We use more natural resources than nature is able to generate. The rate at which we consume natural resources is greater than the capacity of ecosystems to regenerate. Excess means fishing more fish than are born, more trees are cut down than can grow, or more CO2 is released into the atmosphere than the earth is able to absorb.
Since the 70s the Global Footprint Network started to calculate the biological capacity of the Earth to support the human footprint. In 1971 Overshoot Day was reached on 21st December, in 2017 it was 2nd August, and in 2018 it came one day earlier: this means that the 152 remaining days in this year we will be living on credit from the Earth. To face the current ecological footprint, we would need 1.7 planets.
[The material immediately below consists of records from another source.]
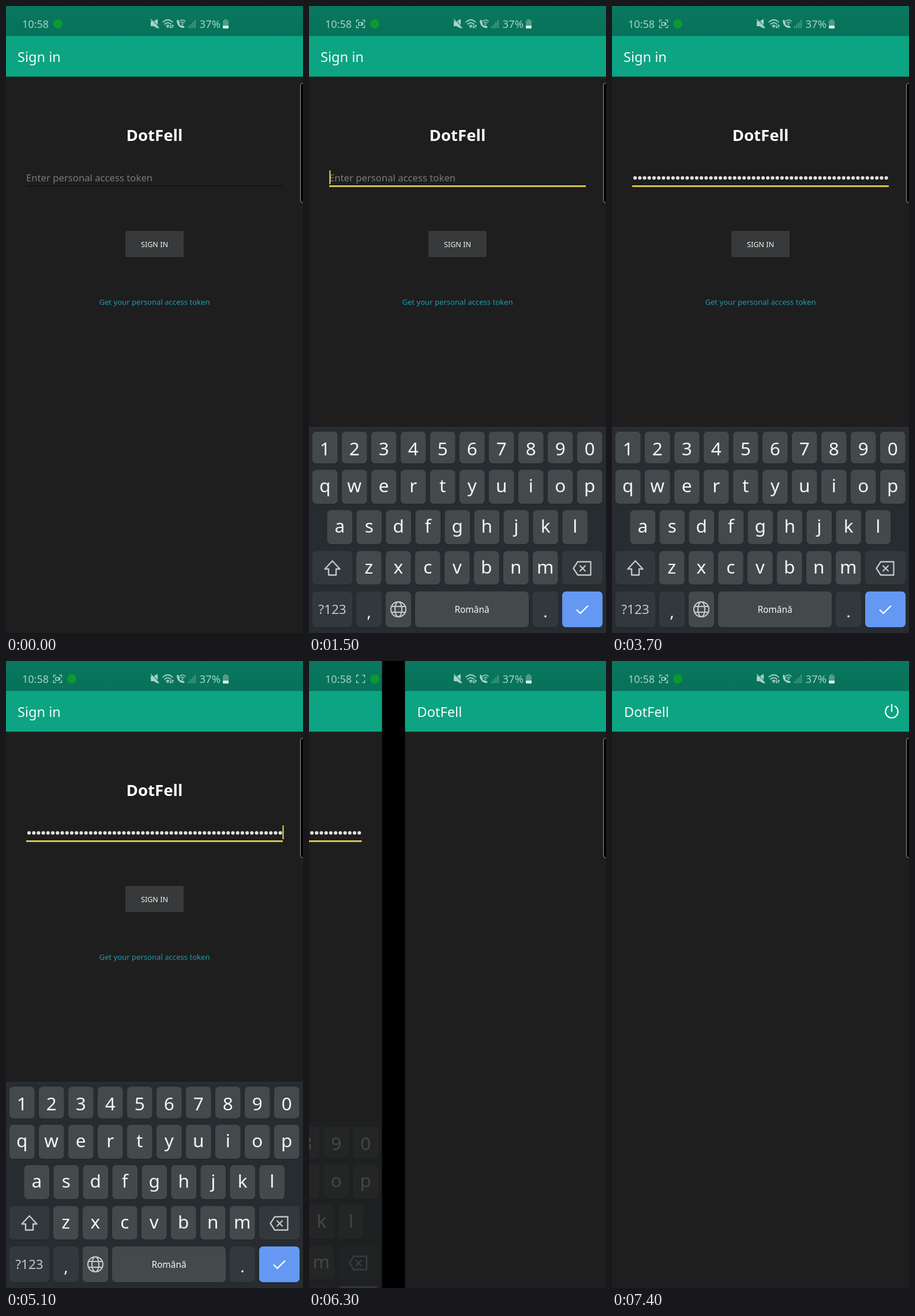
Recreate the animation shown at these times as an HTML page. Size 515x1087 px, loop 8 s.

```html
<!DOCTYPE html>
<html lang="en">
<head>
<meta charset="utf-8">
<title>Sign in</title>
<style>
  html, body { margin: 0; width: 100%; height: 100%; overflow: hidden; background: #000; }
  svg { display: block; width: 100vw; height: 100vh; }
  text { font-family: "Noto Sans", "Open Sans", sans-serif; fill: #fff; }
  .mid { text-anchor: middle; }
  .line { fill: none; stroke-linecap: round; stroke-linejoin: round; }
</style>
</head>
<body>
<svg id="stage" viewBox="0 0 515 1087"></svg>
<script>
const LOOP = 8000;
const APP = 'DotFell';
const TINT = '#a5d3c5';

const rect = (x, y, w, h, fill, r = 0, extra = '') =>
  `<rect x="${x}" y="${y}" width="${w}" height="${h}" rx="${r}" fill="${fill}" ${extra}/>`;
const text = (x, y, size, label, extra = '') =>
  `<text x="${x}" y="${y}" font-size="${size}" ${extra}>${label}</text>`;
const line = (d, color, width, extra = '') =>
  `<path class="line" d="${d}" stroke="${color}" stroke-width="${width}" ${extra}/>`;
const group = (id, body) => `<g id="${id}">${body}</g>`;

function pageBase(title, x) {
  return rect(0, 0, 515, 1087, '#1e1e1e') +
    rect(0, 0, 515, 52, 'url(#bar)') +
    rect(0, 52, 515, 70.5, '#0ca483') +
    text(x, 97, 23.6, title, 'fill-opacity=".96"');
}

function key(x, y, w, h, label, opt = {}) {
  const { size = 31.5, base = 39, fill = '#444a4b', color = '#f4f6f6' } = opt;
  return rect(x, y + 1, w, h, '#1f2428', 6.5) + rect(x, y, w, h, fill, 6.5) +
    (label ? text(x + w / 2, y + base, size, label, `class="mid" style="fill:${color}"`) : '');
}

function keyboard() {
  const rows = [
    ['1234567890', 6, 738, 55, 41],
    ['qwertyuiop', 6, 804, 59, 39],
    ['asdfghjkl', 31.5, 874, 59, 39],
    ['zxcvbnm', 82, 945, 58, 39]
  ];
  const dark = '#33383c', soft = '#c3c7c9';
  let out = rect(0, 730, 515, 357, '#272c31') + rect(0, 730, 515, 1.5, '#2d363c');
  for (const [chars, x, y, h, base] of rows)
    [...chars].forEach((c, i) => out += key(x + i * 51, y, 43.5, h, c, { base }));
  out += key(6, 945, 69, 58, '', { fill: dark }) +
    key(439, 945, 70, 58, '', { fill: dark }) +
    key(6, 1015, 69, 62, '?123', { fill: dark, size: 22.5, color: soft }) +
    key(82, 1015, 44, 62, ',', { fill: dark, size: 28, base: 45 }) +
    key(133, 1015, 44, 62, '') +
    key(184, 1015, 197, 62, 'Română', { size: 15.4, base: 37 }) +
    key(388, 1015, 44, 62, '.', { fill: dark, size: 28, base: 45 }) +
    key(439, 1015, 70, 62, '', { fill: '#6498f2' });
  out += line('M40.5 962L27.5 976H34V986.5H47V976H53.5Z', soft, 2.4);
  out += line('M466 963.5H488.5V986.5H466L458.5 975Z', soft, 2.3) +
    line('M470 970.5L479 979.5M479 970.5L470 979.5', soft, 2.3);
  out += line('M142 1046a13 13 0 1 0 26 0a13 13 0 1 0 -26 0M149 1046a6 13 0 1 0 12 0a6 13 0 1 0 -12 0' +
    'M143.5 1041H166.5M143.5 1051H166.5', '#c9cdce', 2);
  out += line('M464 1046.5L470.5 1053L484 1039.5', '#fff', 2.4, 'style="stroke-linecap:butt"');
  return out;
}

function signInPage() {
  let dots = '';
  for (let i = 0; i < 54; i++) dots += `<circle cx="${40 + i * 8.22}" cy="298" r="3.1" fill="#dedede"/>`;
  return pageBase('Sign in', 20) +
    text(257.5, 234, 27.6, APP, 'class="mid" font-weight="600"') +
    group('hint', text(35, 304, 16.7, 'Enter personal access token', 'style="fill:#7a7a7a"')) +
    group('dots', dots) +
    rect(35, 311, 445, 1.5, '#0f0f0f') +
    group('focus', rect(35, 311, 445, 2.7, '#edd54e')) +
    `<rect id="cursor" y="285" width="2" height="24" fill="#f2da50"/>` +
    rect(207, 391, 101, 45.5, '#191919', 2) +
    rect(207, 390, 101, 45.5, '#38393a', 2) +
    text(257.5, 418, 12.6, 'SIGN IN', 'class="mid" fill-opacity=".95"') +
    text(257.5, 518, 13.1, 'Get your personal access token', 'class="mid" style="fill:#1f9bb0"') +
    group('keys', keyboard());
}

function homePage() {
  return pageBase(APP, 21) +
    group('power', line('M479.3 78.6A10.8 10.8 0 1 0 490.7 78.6M485 75.5V87', '#f4fbf9', 2.4));
}

function statusBar() {
  let bars = '';
  for (let i = 0; i < 4; i++) bars += rect(316 + i * 3.6, 35 - i * 3.6, 2, 3.5 + i * 3.6, '#4d9d87');
  return text(28, 38, 18, '10:58', `style="fill:${TINT}"`) +
    group('capture',
      line('M82.5 28V24.5H86M93 24.5H96.5V28M96.5 34V37.5H93M86 37.5H82.5V34', TINT, 1.5) +
      group('camera', line('M86 28.5H91.5V33.5H86ZM91.5 31L93.5 29V33Z', TINT, 1.4))) +
    '<circle id="badge" cy="31" r="8" fill="#0b9a30"/>' +
    `<path d="M251 26.5H256L263 22.5V39L256 35H251Z" fill="${TINT}"/>` +
    line('M252.5 23L266 37.5', '#08745b', 1.6) + line('M251.5 23.5L265 38', TINT, 1.6) +
    line('M272 28Q280.5 20 289 28M275 31.5Q280.5 26.5 286 31.5M278 34.5Q280.5 32.5 283 34.5', TINT, 1.7) +
    `<circle cx="280.5" cy="36.5" r="1.6" fill="${TINT}"/>` +
    line('M285.5 33V38M284 36.5L285.5 38L287 36.5M289 38V33M287.5 34.5L289 33L290.5 34.5', TINT, 1.1) +
    line('M298 25.5C297 31 302 37 308 36.5M297.5 26L299.5 29M305 35L308 36.5', TINT, 3) +
    line('M301 26.5Q306 22 311 26.5M303.2 29.3Q306 26.6 308.8 29.3', TINT, 1.5) +
    `<circle cx="306" cy="31.5" r="1.3" fill="${TINT}"/>` +
    bars + text(335.5, 38, 18.5, '37%', `style="fill:${TINT}"`) +
    rect(376, 25, 10, 14, '#4d9d87', 1) + rect(378.5, 23, 5, 3, '#4d9d87') +
    rect(376, 34, 10, 5, '#d4eee6', 1);
}

document.getElementById('stage').innerHTML =
  `<defs><linearGradient id="bar" x1="0" y1="0" x2="0" y2="1">
    <stop offset="0" stop-color="#087860"/><stop offset="1" stop-color="#08715a"/>
  </linearGradient></defs>` +
  rect(0, 0, 515, 1087, '#000') +
  group('signIn', signInPage()) + group('home', homePage()) + statusBar() +
  rect(510.5, 134, 14, 207, '#000', 4, 'stroke="#9a9a9a" stroke-width="1"');

const parts = {};
document.querySelectorAll('[id]').forEach(n => parts[n.id] = n);

const ramp = (t, from, to) => Math.min(1, Math.max(0, (t - from) / (to - from)));
const smooth = p => p * p * (3 - 2 * p);
const show = (name, on) => parts[name].setAttribute('opacity', +on);
const move = (name, x, y = 0) => parts[name].setAttribute('transform', `translate(${x} ${y})`);

// cubic-bezier(.4, 0, .2, 1)
function glide(x) {
  let lo = 0, hi = 1, s = .5;
  for (let i = 0; i < 24; i++) {
    s = (lo + hi) / 2;
    const at = 3 * (1 - s) ** 2 * s * .4 + 3 * (1 - s) * s * s * .2 + s ** 3;
    if (at < x) lo = s; else hi = s;
  }
  return 3 * (1 - s) * s * s + s ** 3;
}

const FOCUS = 500, PASTE = 3100;
const CURSOR_ON = [[500, 1000], [1500, 2100], [2600, 3500], [4100, 4600], [5100, 5600]];

function render(t) {
  const shift = -555 * glide(ramp(t, 6059, 6600));
  move('signIn', shift);
  move('home', 555 + shift);
  show('power', ramp(t, 6750, 6950));

  // The keyboard fades in faster than it rises, and leaves with both together.
  const closing = 1 - smooth(ramp(t, 6130, 6365));
  move('keys', 0, 84 * (1 - smooth(ramp(t, 500, 900)) * closing));
  show('keys', smooth(ramp(t, 500, 805)) * closing);

  const pasted = t >= PASTE;
  show('hint', !pasted);
  show('dots', pasted);
  show('focus', t >= FOCUS);
  show('cursor', CURSOR_ON.some(([a, b]) => t >= a && t < b));
  parts.cursor.setAttribute('x', pasted ? 479.5 : 35.3);

  const arrive = smooth(ramp(t, 80, 400));
  parts.badge.setAttribute('cx', 90 + 24 * arrive);
  show('capture', arrive);
  show('camera', (t + 20) % 780 >= 250 || t < 700);
}

const start = performance.now();
function tick() {
  render((performance.now() - start) % LOOP);
  requestAnimationFrame(tick);
}
tick();
</script>
</body>
</html>
```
In reality, in some parts of the world the overshoot day arrived many weeks before. In Qatar and Luxembourg they had consumed their annual stock by February, the USA and Canada by March; Germany, France, the UK or Japan by May, and Spain by June. Jamaica and Vietnam will reach the limit in December. Despite the existing differences among states, the global trend shows us that the ecological footprint has multiplied by 2.5 in the past 50 years, surpassing our planet’s biocapacity.
The Global Footprint Network
In order to be able to live within the limits of our planet, the non-profit association Global Footprint Network was established. Its mission is to try and help avoid the ecological loss placing ecological limits at the centre of any decision-making and promoting the idea that it is possible to prosper within our planet’s limits. To do this, they work towards providing tools and resources to help people, cities and states.
To work out the impact, they developed a calculator that relates the planet’s resources and consumption. Anyone can calculate by which day their behaviour surpasses the limits of the Earth: providing data on our lifestyles, consumption, transport and housing, we can calculate our ecological footprint and find out whether or not we are able to live within our planet’s limits or whether we need more than one…
The campaign 'Move the date'
With the campaign Move the date, they encourage us to push back the date of excess and delay it as much as possible. To make this possible they suggest eating less meat, reducing foot waste, using our cars less, especially if travelling alone, or actively engaging in the adoption of environmental measures in our towns and cities.